Lines that contain "length" are to be copied from the material, every one of them.

-------

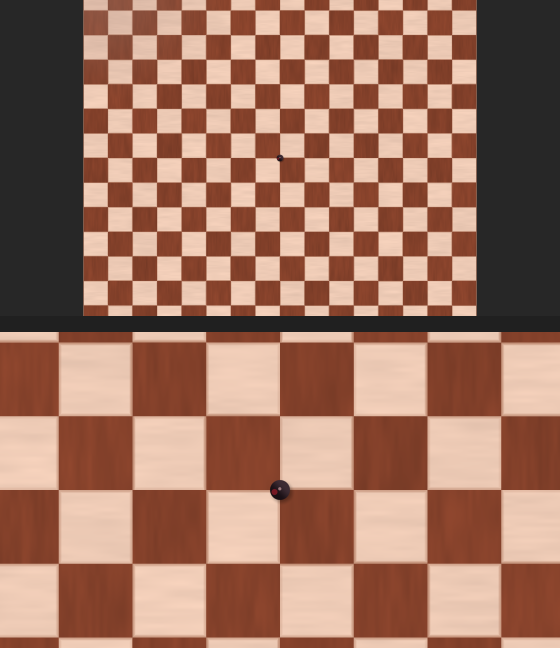
Top: the whole. Bottom: its middle third, enlarged.
Reproduce this pattern procedurally as a Shadertoy shader.

```glsl
// A wooden checkerboard, sixteen squares wide, between charcoal side panels.
// Squares come from a signed triangle wave; stretched value noise gives the
// grain, hashes vary each square, and a small glossy bead sits in the centre.

const float CELL = 0.0778;        // side of a square, in canvas heights
const float HALF_COLUMNS = 8.0;
const float BEAD_RADIUS = 0.0105;
const vec3 PANEL = vec3(0.153);
const vec3 MAPLE = vec3(0.932, 0.795, 0.712);
const vec3 MAHOGANY = vec3(0.515, 0.253, 0.165);
const vec3 SEAM = vec3(0.73, 0.52, 0.42);

float hash(vec2 p) {
    vec3 q = fract(p.xyx * vec3(0.1031, 0.1030, 0.0973));
    q += dot(q, q.yzx + 33.33);
    return fract((q.x + q.y) * q.z);
}

float valueNoise(vec2 p) {
    vec2 i = floor(p), f = fract(p);
    f = f * f * (3.0 - 2.0 * f);
    return mix(mix(hash(i), hash(i + vec2(1, 0)), f.x),
               mix(hash(i + vec2(0, 1)), hash(i + vec2(1, 1)), f.x), f.y);
}

// Streaks run along the first axis; the result is centred on zero.
float grain(vec2 p, vec2 seed) {
    vec2 q = p + seed * 17.0;
    float broad = valueNoise(q * vec2(1.5, 7.0));
    float fine = valueNoise(q * vec2(3.0, 19.0) + 41.0);
    return 0.6 * broad + 0.4 * fine - 0.5;
}

// Distance to the nearest grid line, positive in even cells.
vec2 cellWave(vec2 p) {
    return 0.5 - abs(mod(p + 0.5, 2.0) - 1.0);
}

float disc(vec2 p, float radius, float soft) {
    return 1.0 - smoothstep(-soft, soft, length(p) - radius);
}

vec3 maple(vec2 local, vec2 id) {
    float shade = 1.0 + 0.075 * grain(local, id) + 0.025 * (hash(id) - 0.5);
    vec3 wood = MAPLE * shade;

    // Uneven tan rims: each side has its own strength.
    vec2 side = step(0.5, local);
    vec2 edge = min(local, 1.0 - local);
    vec2 wear = vec2(hash(id + vec2(side.x * 31.0, 7.0)),
                     hash(id + vec2(19.0, side.y * 43.0)));
    vec2 rim = (1.0 - smoothstep(0.01, 0.05, edge)) * (0.2 + 0.65 * wear);
    return mix(wood, SEAM, max(rim.x, rim.y));
}

vec3 mahogany(vec2 local, vec2 id) {
    float shade = 1.0 + 0.16 * grain(local.yx, id) + 0.06 * (hash(id + 5.0) - 0.5);
    return MAHOGANY * shade;
}

vec3 board(vec2 grid, float pixel) {
    vec2 id = floor(grid), local = fract(grid);
    vec2 signedEdge = clamp(cellWave(grid) * 2.0 / pixel, -1.0, 1.0);
    float light = 0.5 + 0.5 * signedEdge.x * signedEdge.y;
    return mix(mahogany(local, id), maple(local, id), light);
}

// Pale reflection fading out from the upper left corner of the board.
vec3 addSheen(vec3 color, vec2 p) {
    float glow = 1.0 - smoothstep(0.0, 0.36, length((p - vec2(-0.57, 0.5)) * vec2(0.8, 1.0)));
    return mix(color, vec3(0.66, 0.53, 0.49), 0.28 * glow);
}

vec3 addBead(vec3 color, vec2 p, float pixel) {
    vec2 q = p / BEAD_RADIUS;
    float soft = 0.7 * pixel / BEAD_RADIUS;
    vec3 bead = mix(vec3(0.10, 0.06, 0.08), vec3(0.24, 0.17, 0.20),
                    smoothstep(-0.8, 0.9, q.x + q.y));
    bead = mix(bead, vec3(0.55, 0.10, 0.15), 0.8 * disc(q - vec2(-0.55, -0.2), 0.3, soft));
    bead = mix(bead, vec3(0.80, 0.62, 0.64), 0.7 * disc(q - vec2(-0.02, 0.12), 0.16, soft));
    color *= 1.0 - 0.3 * disc(q - vec2(0.2, -0.25), 1.0, 0.35);
    return mix(color, bead, disc(q, 1.0, soft));
}

void mainImage(out vec4 fragColor, in vec2 fragCoord) {
    float pixel = 1.0 / iResolution.y;
    vec2 p = (fragCoord - 0.5 * iResolution.xy) * pixel;

    vec3 wood = addSheen(board(p / CELL, pixel / CELL), p);

    // Thin tan border where the board meets the side panels.
    float outside = abs(p.x) - HALF_COLUMNS * CELL;
    float border = smoothstep(-0.003, -0.0005, outside);
    wood = mix(wood, SEAM, 0.55 * border);

    float cover = clamp(0.5 - outside / pixel, 0.0, 1.0);
    vec3 color = mix(PANEL, wood, cover);
    fragColor = vec4(addBead(color, p, pixel), 1.0);
}
```
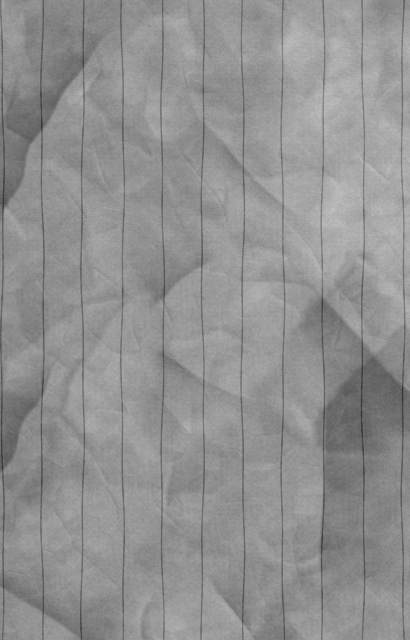
Write a Shadertoy shader that draws this texture.

```glsl
// Crumpled grey ruled paper: three layers of stretched cellular noise give
// tilted facets and lit creases, larger folds add directional shadows,
// and thin wavering vertical rules and fine grain finish the sheet.

vec2 hash2(vec2 p) {
    vec2 k = vec2(dot(p, vec2(127.1, 311.7)), dot(p, vec2(269.5, 183.3)));
    return fract(sin(k) * 43758.545);
}

mat2 rotate(float angle) {
    float c = cos(angle), s = sin(angle);
    return mat2(c, s, -s, c);
}

// Smooth value noise for fibres and grain
float grain(vec2 p) {
    vec2 cell = floor(p), f = fract(p);
    f = f * f * (3.0 - 2.0 * f);
    float low = mix(hash2(cell).x, hash2(cell + vec2(1, 0)).x, f.x);
    float high = mix(hash2(cell + vec2(0, 1)).x, hash2(cell + vec2(1, 1)).x, f.x);
    return mix(low, high, f.y) - 0.5;
}

// Facet tone plus a crease that is lit on one side and dark on the other
float crumple(vec2 p, vec2 light) {
    vec2 cell = floor(p), nearId = cell, toNear = vec2(9.0);
    for (int y = -1; y <= 1; y++)
    for (int x = -1; x <= 1; x++) {
        vec2 id = cell + vec2(x, y);
        vec2 r = id + hash2(id) - p;
        if (dot(r, r) < dot(toNear, toNear)) { toNear = r; nearId = id; }
    }

    float edge = 9.0;
    vec2 normal = vec2(1, 0), otherId = nearId;
    for (int y = -2; y <= 2; y++)
    for (int x = -2; x <= 2; x++) {
        if (x == 0 && y == 0) continue;
        vec2 id = nearId + vec2(x, y);
        vec2 r = id + hash2(id) - p;
        vec2 n = normalize(r - toNear);
        float d = dot(0.5 * (toNear + r), n);
        if (d < edge) { edge = d; normal = n; otherId = id; }
    }

    vec2 tilt = hash2(nearId + 41.0) - 0.5;
    float softness = mix(0.04, 0.5, hash2(nearId + 17.0).x);
    float tone = (tilt.x + 1.1 * dot(toNear, tilt)) * smoothstep(0.0, softness, edge);
    float strength = pow(hash2(nearId + otherId + 5.0).x, 3.0);
    strength *= 0.6 + 0.4 * sin(p.x * 3.1 + 2.0 * sin(p.y * 2.3));
    float crease = dot(normal, light) * strength * exp(-edge * 13.0);
    return tone + 1.1 * crease * smoothstep(0.0, 0.03, edge);
}

// Shadow to the left of the line a-b: crisp at the fold, fading over width
float fold(vec2 p, vec2 a, vec2 b, float width) {
    float len = length(b - a);
    vec2 along = (b - a) / len, q = p - a;
    float t = dot(q, along) / len;
    float side = along.x * q.y - along.y * q.x;
    float taper = smoothstep(-0.1, 0.25, t) * (1.0 - smoothstep(0.7, 1.1, t));
    return taper * smoothstep(-0.005, 0.007, side) * exp(-max(side, 0.0) / width);
}

void mainImage(out vec4 fragColor, in vec2 fragCoord) {
    vec2 p = fragCoord / iResolution.x;
    p.y *= 1.561 * iResolution.x / iResolution.y;
    vec2 warped = p + 0.017 * sin(p.yx * vec2(11.0, 9.0) + vec2(0.4, 2.0))
                    + 0.006 * sin(p.yx * vec2(37.0, 31.0) + p * 17.0);

    // Broad light: dim left, brighter centre and right
    float tone = 0.545 + 0.055 * smoothstep(0.0, 0.6, p.x);
    tone += 0.018 * sin(p.x * 7.0 - p.y * 4.0 + 1.5 * sin(p.y * 5.0));
    tone += 0.05 * exp(-14.0 * dot(p - vec2(0.82, 1.05), p - vec2(0.82, 1.05)));

    // Facets from large to small
    vec2 light = vec2(0.85, 0.5);
    for (int i = 0; i < 3; i++) {
        float level = float(i);
        mat2 turn = rotate(0.6 - 1.1 * level);
        vec2 stretch = vec2(1.3, 0.75) * 4.6 * pow(2.1, level);
        float gain = 0.115 * pow(0.66, level);
        tone += gain * crumple(turn * warped * stretch + 13.0 * level, turn * light);
    }

    // Long shadows at the sides
    tone -= 0.17 * fold(warped, vec2(-0.06, 0.95), vec2(0.27, 1.5), 0.10);
    tone -= 0.16 * fold(warped, vec2(-0.06, 0.36), vec2(0.17, 0.69), 0.08);
    tone -= 0.16 * fold(warped, vec2(1.12, 0.47), vec2(0.74, 0.90), 0.07);
    tone -= 0.15 * fold(warped, vec2(-0.06, 0.21), vec2(0.24, -0.04), 0.035);
    tone -= 0.10 * smoothstep(0.782, 0.792, p.x + 0.008 * sin(p.y * 9.0))
                 * smoothstep(0.04, 0.25, p.y) * (1.0 - smoothstep(0.5, 0.75, p.y))
                 * (1.0 - 0.5 * smoothstep(0.85, 1.0, p.x));

    // Short folds near the middle
    tone -= 0.13 * fold(warped, vec2(0.36, 0.79), vec2(0.51, 0.95), 0.06);
    tone -= 0.13 * fold(warped, vec2(0.72, 1.05), vec2(0.53, 1.25), 0.02);
    tone -= 0.12 * fold(warped, vec2(0.62, 0.60), vec2(0.38, 0.70), 0.02);
    tone -= 0.10 * fold(warped, vec2(0.54, 0.90), vec2(0.78, 0.87), 0.015);

    // Paper tooth
    tone += 0.05 * grain(p * 310.0) + 0.03 * grain(rotate(0.7) * p * 150.0);

    // Ruled lines bent by the crumpling
    float column = floor((p.x + 0.043) / 0.0977);
    float bend = 0.003 * sin(p.y * 7.0 + column * 2.1)
               + 0.0015 * sin(p.y * 23.0 + column * 4.7);
    float offset = abs(p.x - column * 0.0977 - 0.006 - bend);
    float ink = 1.0 - smoothstep(0.0004, 0.0031, offset);
    tone -= ink * (0.17 + 0.06 * grain(vec2(column, p.y * 60.0)));

    fragColor = vec4(vec3(clamp(tone, 0.0, 1.0)), 1.0);
}
```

-------

» **Completed task**:
    return 1.0 - smoothstep(-soft, soft, length(p) - radius);
    float glow = 1.0 - smoothstep(0.0, 0.36, length((p - vec2(-0.57, 0.5)) * vec2(0.8, 1.0)));
    float len = length(b - a);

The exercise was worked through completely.